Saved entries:
____________________
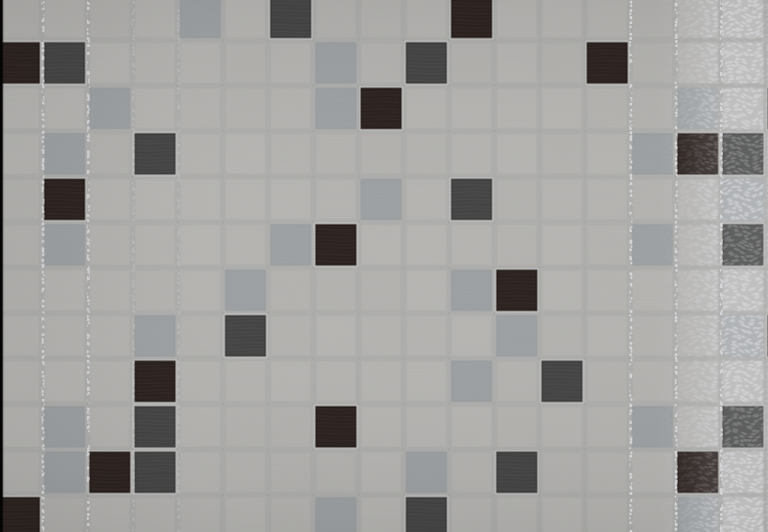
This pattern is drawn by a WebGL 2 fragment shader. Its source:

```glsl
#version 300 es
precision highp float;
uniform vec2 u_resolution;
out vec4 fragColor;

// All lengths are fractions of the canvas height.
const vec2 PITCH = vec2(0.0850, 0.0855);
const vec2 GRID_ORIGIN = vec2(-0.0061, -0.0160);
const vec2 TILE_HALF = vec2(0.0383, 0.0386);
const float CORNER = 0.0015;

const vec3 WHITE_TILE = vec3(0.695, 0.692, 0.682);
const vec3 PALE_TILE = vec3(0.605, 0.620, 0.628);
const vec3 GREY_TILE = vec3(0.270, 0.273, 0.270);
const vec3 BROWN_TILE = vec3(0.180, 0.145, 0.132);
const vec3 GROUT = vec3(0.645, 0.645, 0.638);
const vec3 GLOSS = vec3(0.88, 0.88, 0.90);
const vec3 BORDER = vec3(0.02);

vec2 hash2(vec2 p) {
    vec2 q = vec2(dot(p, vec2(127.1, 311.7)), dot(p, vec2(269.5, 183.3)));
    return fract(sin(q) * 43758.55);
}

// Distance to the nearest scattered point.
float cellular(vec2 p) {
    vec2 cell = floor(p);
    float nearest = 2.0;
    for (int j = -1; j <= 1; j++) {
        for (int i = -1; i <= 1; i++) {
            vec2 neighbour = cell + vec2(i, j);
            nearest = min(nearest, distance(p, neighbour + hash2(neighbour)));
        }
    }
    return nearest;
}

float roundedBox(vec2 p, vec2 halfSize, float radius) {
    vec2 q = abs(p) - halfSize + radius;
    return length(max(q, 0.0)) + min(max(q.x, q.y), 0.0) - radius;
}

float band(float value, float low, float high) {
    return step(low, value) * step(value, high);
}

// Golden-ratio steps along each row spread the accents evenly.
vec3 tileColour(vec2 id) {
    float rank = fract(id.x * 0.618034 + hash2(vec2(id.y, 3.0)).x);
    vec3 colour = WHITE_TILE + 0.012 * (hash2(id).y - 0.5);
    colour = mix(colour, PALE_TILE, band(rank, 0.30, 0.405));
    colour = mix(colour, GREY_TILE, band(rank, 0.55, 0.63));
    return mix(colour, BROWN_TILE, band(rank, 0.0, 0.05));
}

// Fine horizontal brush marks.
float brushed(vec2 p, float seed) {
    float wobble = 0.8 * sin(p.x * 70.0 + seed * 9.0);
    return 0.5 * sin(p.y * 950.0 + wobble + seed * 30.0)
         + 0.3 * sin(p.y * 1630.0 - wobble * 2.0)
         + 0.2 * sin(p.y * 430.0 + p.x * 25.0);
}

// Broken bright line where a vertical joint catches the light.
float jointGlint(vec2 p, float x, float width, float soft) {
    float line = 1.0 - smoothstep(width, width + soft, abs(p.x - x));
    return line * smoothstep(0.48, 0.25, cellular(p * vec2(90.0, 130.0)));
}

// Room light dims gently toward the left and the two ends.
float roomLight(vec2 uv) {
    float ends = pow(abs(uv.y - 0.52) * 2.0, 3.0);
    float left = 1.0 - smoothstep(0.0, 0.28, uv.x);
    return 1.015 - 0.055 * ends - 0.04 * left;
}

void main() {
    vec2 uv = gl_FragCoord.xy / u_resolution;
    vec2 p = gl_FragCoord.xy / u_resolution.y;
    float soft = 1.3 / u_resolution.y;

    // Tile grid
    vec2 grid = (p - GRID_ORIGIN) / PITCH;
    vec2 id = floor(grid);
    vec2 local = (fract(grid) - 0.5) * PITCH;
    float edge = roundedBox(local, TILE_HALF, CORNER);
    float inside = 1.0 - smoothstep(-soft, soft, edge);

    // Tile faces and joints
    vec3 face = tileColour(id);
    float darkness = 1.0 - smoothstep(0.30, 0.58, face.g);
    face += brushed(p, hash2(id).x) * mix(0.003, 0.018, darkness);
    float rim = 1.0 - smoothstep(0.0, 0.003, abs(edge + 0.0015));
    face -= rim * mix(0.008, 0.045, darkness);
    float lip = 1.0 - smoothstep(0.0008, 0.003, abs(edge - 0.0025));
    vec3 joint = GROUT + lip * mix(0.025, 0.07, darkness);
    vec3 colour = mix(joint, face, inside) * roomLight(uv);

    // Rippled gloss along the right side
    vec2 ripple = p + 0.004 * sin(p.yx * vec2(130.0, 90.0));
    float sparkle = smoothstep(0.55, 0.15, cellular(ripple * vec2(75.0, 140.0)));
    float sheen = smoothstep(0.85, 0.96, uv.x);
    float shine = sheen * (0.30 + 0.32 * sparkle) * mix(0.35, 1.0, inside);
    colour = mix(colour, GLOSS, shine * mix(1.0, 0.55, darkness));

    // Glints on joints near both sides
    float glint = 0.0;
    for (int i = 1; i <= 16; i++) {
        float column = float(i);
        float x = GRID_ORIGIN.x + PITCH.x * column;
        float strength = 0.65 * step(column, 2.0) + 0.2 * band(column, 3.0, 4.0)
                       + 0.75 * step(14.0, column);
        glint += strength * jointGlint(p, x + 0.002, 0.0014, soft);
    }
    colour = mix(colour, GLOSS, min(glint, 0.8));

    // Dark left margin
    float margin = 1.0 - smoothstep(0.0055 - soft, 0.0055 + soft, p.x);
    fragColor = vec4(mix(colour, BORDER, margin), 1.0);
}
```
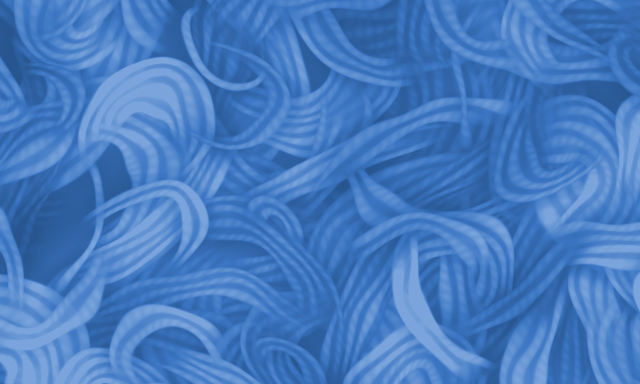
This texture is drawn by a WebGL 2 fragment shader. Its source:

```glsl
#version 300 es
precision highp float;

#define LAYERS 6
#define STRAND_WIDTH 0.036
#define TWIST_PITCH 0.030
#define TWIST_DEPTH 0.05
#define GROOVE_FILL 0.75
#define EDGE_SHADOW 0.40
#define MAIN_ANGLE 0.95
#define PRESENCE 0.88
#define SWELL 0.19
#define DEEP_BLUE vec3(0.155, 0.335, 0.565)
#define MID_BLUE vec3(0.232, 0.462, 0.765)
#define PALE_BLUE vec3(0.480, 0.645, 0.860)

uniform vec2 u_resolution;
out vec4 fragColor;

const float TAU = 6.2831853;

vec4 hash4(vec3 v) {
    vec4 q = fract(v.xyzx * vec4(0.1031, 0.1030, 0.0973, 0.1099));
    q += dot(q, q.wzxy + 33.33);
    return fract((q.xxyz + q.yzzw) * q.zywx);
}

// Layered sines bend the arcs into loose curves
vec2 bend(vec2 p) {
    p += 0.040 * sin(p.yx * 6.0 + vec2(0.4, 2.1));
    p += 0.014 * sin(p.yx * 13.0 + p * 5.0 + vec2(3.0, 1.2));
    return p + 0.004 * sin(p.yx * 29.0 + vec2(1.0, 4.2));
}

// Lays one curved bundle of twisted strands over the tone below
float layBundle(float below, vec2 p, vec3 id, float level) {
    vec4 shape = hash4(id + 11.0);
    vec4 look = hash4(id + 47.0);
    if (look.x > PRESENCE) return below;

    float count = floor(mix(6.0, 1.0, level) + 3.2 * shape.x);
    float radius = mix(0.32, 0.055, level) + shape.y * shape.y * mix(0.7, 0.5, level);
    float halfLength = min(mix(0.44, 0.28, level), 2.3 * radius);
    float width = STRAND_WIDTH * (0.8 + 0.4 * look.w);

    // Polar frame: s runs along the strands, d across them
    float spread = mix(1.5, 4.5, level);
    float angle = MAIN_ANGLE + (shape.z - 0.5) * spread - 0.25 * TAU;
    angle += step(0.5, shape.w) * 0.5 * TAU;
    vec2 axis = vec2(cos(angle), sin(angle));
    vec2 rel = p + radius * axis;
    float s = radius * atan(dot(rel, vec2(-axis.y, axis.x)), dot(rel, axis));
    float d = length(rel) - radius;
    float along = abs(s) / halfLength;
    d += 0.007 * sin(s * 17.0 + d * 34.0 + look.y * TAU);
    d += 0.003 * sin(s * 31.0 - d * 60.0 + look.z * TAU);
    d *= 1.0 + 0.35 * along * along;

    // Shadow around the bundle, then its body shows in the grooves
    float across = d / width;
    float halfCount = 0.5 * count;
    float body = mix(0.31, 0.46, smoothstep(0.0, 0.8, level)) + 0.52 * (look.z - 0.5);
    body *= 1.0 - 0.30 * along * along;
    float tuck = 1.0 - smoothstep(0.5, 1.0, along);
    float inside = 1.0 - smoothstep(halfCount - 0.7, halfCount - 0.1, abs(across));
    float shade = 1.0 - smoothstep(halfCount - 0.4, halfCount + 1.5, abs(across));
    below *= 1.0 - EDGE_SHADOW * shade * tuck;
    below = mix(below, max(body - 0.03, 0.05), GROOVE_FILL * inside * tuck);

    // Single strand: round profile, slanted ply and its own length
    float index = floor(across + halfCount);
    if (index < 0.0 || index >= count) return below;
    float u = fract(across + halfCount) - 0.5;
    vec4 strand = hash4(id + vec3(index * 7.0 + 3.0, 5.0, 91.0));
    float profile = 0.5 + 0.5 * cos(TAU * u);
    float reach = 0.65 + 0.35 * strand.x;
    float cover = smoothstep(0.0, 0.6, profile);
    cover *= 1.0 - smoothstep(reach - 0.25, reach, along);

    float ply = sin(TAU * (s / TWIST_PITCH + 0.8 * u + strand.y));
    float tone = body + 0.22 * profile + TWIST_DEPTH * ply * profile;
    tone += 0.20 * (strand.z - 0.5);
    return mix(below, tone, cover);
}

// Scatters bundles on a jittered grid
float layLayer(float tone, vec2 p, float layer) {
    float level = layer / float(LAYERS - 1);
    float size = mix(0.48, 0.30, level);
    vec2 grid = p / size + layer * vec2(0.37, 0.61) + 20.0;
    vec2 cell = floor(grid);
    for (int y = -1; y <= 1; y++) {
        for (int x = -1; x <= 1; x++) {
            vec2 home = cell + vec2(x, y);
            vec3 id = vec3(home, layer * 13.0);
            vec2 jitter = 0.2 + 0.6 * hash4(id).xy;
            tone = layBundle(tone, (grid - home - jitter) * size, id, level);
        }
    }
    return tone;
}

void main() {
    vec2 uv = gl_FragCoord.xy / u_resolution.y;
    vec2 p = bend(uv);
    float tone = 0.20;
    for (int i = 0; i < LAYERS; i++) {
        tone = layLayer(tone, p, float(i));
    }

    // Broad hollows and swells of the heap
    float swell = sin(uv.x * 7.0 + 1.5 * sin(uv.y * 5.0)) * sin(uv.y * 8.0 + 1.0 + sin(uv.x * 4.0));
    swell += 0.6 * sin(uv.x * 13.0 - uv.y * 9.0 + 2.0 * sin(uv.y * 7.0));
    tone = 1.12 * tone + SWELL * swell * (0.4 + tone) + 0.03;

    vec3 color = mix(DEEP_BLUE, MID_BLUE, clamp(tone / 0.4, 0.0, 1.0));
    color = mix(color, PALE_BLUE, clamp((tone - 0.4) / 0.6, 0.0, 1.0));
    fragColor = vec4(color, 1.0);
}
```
____________________
In the entries above, find each line with "reach" and list it.

# Result of the task:
    float reach = 0.65 + 0.35 * strand.x;
    cover *= 1.0 - smoothstep(reach - 0.25, reach, along);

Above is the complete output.